*** Begin section ***
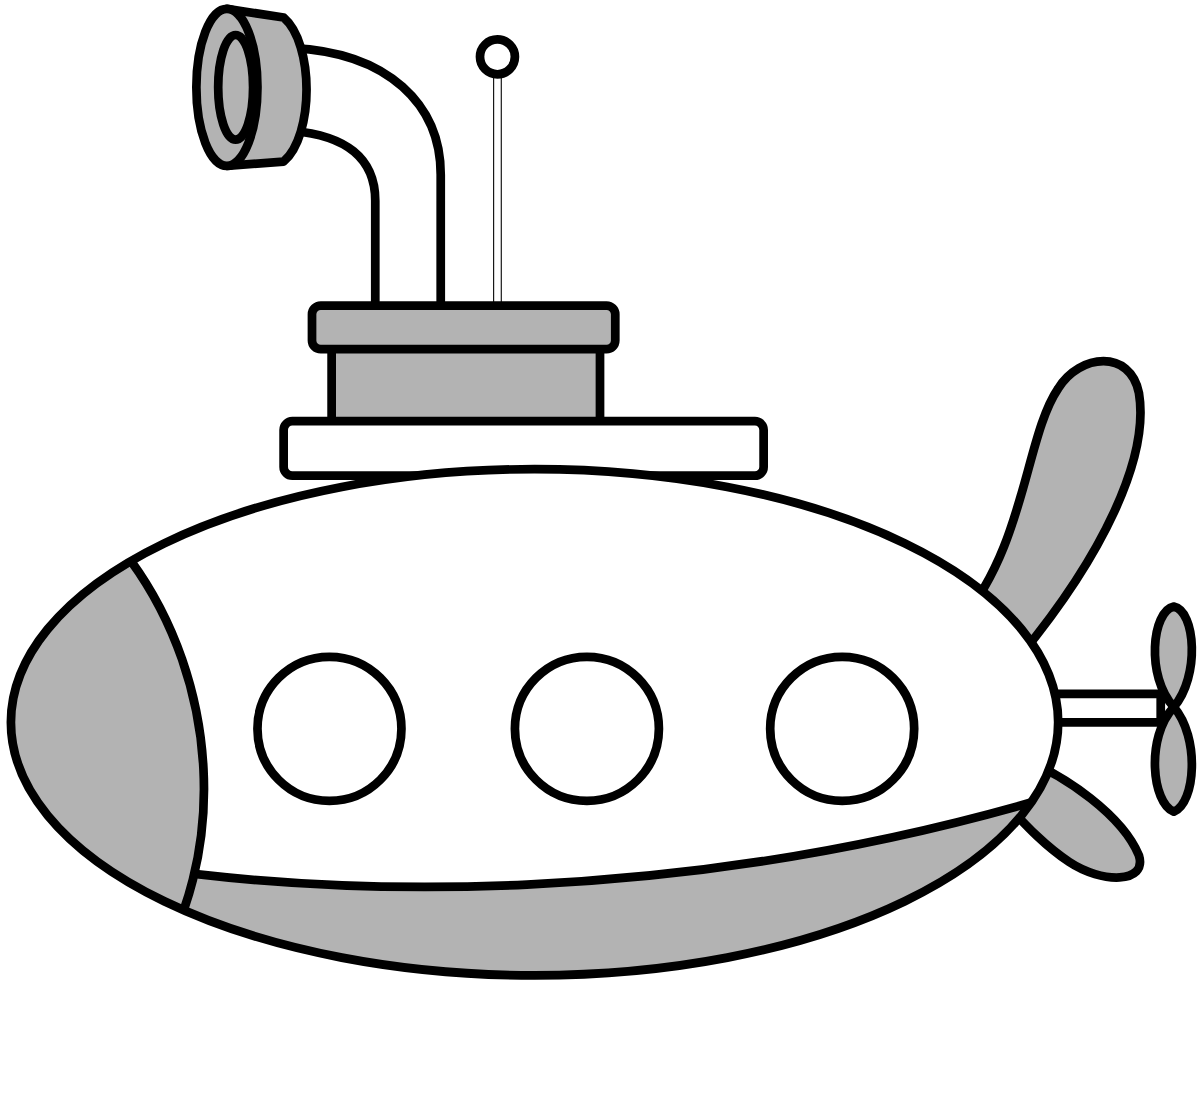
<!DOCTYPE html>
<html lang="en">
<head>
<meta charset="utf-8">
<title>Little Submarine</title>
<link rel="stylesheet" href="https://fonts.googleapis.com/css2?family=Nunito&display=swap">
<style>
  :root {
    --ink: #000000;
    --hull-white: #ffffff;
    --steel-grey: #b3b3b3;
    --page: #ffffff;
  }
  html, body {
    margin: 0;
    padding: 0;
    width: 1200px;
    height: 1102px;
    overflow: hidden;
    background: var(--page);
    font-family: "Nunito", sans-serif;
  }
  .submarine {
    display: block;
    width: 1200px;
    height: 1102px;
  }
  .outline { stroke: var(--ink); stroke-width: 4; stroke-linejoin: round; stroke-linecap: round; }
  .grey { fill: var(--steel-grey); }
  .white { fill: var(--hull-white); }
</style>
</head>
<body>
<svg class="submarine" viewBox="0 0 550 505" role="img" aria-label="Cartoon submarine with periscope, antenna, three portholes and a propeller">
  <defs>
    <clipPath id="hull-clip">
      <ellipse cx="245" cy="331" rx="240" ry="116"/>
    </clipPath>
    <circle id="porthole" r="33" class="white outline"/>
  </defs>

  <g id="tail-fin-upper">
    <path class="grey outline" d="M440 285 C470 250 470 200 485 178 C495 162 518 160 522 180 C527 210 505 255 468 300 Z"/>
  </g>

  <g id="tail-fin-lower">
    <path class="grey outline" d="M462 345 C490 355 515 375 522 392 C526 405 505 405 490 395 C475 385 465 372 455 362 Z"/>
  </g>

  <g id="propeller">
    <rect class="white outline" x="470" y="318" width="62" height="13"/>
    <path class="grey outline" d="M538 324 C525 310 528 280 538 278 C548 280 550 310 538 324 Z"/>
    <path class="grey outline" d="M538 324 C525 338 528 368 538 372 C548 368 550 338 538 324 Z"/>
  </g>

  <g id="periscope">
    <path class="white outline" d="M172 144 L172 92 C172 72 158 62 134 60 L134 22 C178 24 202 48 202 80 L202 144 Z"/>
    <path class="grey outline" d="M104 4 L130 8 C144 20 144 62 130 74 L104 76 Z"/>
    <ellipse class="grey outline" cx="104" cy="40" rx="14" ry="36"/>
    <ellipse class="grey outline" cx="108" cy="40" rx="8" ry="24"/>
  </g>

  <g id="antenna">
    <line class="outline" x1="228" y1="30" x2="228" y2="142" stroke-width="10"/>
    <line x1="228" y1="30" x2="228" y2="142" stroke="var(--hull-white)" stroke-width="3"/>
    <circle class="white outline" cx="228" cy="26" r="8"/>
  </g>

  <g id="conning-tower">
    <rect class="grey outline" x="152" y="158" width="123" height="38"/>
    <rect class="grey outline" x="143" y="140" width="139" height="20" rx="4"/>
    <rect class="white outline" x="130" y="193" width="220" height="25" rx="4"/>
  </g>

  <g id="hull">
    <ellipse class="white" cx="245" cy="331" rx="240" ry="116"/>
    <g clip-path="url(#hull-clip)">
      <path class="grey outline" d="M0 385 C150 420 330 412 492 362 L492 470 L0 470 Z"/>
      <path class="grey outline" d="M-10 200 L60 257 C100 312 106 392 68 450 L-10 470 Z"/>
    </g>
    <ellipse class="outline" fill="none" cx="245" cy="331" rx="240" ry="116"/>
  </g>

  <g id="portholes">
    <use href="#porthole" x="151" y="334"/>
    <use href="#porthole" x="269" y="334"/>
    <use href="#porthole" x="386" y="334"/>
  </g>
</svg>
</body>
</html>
*** End section ***
*** Begin section ***
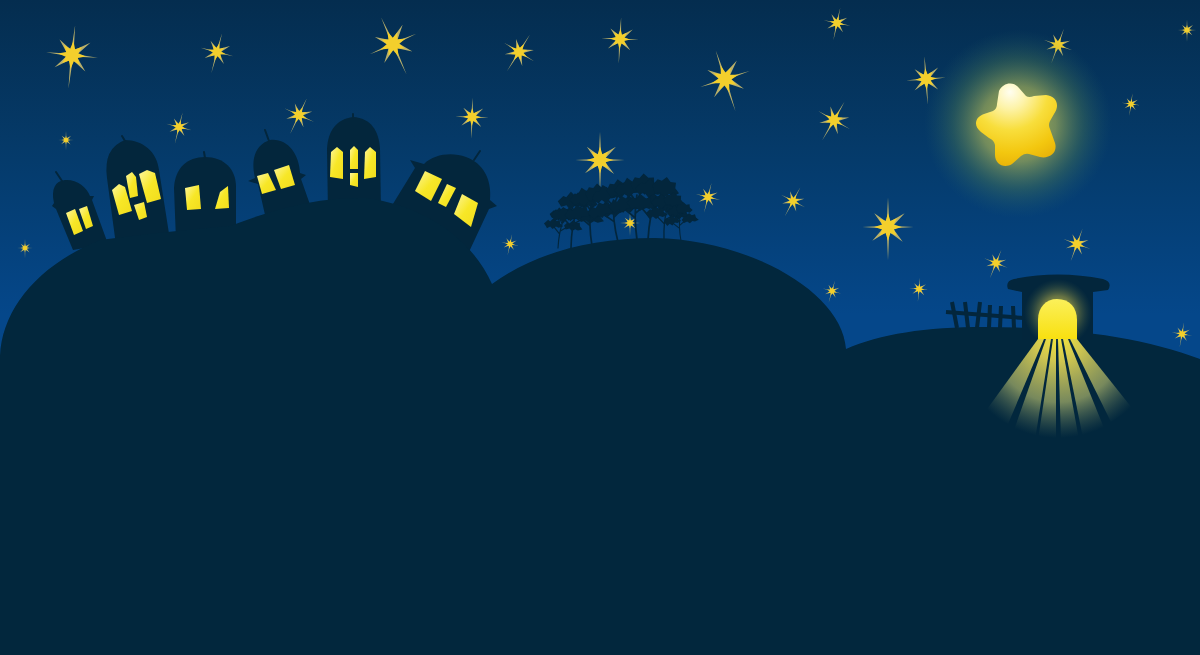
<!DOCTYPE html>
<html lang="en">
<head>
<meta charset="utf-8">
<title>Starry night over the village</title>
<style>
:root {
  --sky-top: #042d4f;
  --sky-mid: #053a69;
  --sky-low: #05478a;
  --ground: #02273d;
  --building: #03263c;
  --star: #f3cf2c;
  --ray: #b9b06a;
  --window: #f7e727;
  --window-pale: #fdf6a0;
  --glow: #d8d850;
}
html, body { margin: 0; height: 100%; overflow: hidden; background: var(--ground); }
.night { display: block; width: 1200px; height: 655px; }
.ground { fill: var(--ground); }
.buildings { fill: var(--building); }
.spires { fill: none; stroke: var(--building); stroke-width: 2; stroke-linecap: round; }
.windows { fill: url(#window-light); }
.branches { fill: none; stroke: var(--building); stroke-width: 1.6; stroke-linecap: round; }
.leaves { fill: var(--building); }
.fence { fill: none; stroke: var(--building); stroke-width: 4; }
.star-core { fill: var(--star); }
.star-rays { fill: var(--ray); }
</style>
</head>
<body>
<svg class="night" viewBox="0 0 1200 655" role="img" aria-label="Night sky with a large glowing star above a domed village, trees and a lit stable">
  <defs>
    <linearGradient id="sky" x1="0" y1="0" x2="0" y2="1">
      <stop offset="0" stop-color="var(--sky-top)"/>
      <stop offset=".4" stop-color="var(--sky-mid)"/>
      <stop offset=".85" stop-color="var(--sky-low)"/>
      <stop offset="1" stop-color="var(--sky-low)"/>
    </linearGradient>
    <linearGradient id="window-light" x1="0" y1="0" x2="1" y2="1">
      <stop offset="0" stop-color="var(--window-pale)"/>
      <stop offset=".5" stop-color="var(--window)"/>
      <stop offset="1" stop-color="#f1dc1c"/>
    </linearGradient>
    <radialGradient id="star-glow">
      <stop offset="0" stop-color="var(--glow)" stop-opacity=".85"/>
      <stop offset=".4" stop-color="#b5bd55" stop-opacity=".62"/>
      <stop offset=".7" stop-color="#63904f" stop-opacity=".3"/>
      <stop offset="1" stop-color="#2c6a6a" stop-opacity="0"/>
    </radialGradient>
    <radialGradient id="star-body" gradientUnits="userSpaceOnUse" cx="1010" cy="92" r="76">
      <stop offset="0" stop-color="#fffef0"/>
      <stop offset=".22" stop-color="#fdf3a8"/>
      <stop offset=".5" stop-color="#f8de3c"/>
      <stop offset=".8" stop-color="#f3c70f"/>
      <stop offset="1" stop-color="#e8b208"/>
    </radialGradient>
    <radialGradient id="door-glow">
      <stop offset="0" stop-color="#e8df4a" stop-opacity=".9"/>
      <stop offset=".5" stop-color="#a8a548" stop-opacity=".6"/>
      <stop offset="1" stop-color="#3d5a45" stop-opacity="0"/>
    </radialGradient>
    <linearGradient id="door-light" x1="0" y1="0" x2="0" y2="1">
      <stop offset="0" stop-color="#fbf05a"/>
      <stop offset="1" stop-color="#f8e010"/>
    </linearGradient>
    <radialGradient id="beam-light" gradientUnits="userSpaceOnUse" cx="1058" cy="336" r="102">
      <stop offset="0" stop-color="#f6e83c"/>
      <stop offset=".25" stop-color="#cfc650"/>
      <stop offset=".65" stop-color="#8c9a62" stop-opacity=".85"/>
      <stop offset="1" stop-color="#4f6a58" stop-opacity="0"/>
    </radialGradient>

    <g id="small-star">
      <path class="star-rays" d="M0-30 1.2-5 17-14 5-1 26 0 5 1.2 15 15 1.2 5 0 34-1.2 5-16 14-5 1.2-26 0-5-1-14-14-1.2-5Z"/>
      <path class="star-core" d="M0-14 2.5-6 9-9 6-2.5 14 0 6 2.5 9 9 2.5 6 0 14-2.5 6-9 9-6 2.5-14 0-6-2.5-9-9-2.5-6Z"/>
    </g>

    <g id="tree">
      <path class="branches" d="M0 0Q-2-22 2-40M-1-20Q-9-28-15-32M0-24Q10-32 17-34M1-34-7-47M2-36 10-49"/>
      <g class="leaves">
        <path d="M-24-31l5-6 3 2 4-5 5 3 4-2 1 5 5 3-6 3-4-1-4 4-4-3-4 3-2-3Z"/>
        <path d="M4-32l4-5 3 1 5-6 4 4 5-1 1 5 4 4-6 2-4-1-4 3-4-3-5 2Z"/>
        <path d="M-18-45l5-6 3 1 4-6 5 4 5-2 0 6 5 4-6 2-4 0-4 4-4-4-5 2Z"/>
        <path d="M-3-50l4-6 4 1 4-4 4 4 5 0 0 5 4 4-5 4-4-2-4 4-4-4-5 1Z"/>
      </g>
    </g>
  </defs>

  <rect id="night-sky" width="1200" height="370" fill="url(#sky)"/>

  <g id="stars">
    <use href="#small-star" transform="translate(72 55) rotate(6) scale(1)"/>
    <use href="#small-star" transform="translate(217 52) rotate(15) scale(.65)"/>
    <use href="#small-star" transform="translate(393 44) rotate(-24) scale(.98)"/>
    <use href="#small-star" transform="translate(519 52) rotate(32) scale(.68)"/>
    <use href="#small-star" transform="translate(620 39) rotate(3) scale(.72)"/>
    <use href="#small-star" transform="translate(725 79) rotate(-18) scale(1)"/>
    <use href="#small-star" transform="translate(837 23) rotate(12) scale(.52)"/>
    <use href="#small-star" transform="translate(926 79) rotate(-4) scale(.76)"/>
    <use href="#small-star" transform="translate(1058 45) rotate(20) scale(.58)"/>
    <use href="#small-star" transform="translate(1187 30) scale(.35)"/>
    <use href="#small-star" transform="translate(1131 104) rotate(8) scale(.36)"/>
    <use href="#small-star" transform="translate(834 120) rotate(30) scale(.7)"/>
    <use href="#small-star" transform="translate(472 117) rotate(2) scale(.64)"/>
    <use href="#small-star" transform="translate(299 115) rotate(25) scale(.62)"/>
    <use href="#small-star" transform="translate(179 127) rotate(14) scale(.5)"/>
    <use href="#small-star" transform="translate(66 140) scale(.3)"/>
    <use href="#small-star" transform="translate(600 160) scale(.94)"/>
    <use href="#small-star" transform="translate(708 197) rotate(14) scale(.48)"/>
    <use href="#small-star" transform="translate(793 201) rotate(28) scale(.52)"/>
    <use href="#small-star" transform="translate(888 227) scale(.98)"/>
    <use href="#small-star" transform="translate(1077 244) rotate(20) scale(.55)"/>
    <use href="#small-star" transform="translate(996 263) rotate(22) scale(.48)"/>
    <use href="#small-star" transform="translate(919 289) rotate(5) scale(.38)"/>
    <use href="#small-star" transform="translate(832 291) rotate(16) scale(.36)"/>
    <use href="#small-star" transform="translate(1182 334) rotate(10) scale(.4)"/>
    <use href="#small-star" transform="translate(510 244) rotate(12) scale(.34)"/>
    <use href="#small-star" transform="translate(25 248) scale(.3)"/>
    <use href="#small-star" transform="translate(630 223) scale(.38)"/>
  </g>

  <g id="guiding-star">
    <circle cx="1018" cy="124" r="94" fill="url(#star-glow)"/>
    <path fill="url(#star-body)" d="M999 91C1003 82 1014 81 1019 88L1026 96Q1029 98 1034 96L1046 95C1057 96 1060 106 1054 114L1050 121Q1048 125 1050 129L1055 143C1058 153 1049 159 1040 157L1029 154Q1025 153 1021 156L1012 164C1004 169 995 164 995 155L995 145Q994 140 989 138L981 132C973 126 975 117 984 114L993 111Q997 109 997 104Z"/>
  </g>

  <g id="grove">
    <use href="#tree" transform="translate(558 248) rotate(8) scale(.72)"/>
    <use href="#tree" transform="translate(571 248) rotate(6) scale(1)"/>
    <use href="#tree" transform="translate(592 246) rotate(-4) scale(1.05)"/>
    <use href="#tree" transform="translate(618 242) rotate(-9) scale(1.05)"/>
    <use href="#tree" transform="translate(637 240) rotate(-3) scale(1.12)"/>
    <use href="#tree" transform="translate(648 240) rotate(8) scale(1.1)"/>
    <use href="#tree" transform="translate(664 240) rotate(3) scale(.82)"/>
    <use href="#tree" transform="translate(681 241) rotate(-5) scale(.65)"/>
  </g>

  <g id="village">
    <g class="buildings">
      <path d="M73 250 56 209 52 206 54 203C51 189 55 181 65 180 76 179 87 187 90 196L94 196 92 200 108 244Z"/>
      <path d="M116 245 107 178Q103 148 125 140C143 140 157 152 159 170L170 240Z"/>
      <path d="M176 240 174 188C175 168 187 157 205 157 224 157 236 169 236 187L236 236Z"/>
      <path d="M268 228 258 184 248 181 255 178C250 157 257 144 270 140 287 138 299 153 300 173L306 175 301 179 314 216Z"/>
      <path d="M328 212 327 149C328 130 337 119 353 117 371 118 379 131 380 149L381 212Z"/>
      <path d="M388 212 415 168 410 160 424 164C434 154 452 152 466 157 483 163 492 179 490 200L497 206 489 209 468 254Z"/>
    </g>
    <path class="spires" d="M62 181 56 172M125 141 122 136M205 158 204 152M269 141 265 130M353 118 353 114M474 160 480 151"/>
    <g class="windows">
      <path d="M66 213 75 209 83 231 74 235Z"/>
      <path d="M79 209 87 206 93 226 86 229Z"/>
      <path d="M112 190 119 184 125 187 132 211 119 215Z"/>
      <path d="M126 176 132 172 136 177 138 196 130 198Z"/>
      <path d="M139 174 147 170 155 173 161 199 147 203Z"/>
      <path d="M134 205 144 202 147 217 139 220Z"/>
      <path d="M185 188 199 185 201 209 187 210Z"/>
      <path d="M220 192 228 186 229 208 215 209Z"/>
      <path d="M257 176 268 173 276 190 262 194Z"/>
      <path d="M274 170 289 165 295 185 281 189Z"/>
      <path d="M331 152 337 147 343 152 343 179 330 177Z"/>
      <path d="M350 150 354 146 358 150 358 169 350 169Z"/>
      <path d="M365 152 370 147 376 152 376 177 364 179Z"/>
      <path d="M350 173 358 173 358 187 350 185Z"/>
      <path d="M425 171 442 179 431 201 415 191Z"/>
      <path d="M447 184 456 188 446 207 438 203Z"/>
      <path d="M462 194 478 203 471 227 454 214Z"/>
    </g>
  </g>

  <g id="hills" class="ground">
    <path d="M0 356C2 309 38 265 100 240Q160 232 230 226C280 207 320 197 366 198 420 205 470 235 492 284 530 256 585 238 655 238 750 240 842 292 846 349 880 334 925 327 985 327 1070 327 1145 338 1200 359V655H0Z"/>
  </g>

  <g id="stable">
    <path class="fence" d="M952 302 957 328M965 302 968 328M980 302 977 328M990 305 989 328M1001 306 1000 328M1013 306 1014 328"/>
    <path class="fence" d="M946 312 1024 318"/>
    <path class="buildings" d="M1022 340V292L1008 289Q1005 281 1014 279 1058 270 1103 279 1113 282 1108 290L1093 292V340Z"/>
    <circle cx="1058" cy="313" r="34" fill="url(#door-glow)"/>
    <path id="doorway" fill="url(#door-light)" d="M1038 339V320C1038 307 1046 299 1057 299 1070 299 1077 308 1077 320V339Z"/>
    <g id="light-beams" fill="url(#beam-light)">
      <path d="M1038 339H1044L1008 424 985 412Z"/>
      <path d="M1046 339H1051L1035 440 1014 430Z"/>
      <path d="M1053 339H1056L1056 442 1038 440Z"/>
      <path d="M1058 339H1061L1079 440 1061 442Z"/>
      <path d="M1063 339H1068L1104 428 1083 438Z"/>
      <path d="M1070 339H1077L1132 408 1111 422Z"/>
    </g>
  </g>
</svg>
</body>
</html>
*** End section ***
**What you will do**. Based on the listing, determine the number of lines that include the string "opacity", and give that number without further text.

**Expected answer**. 9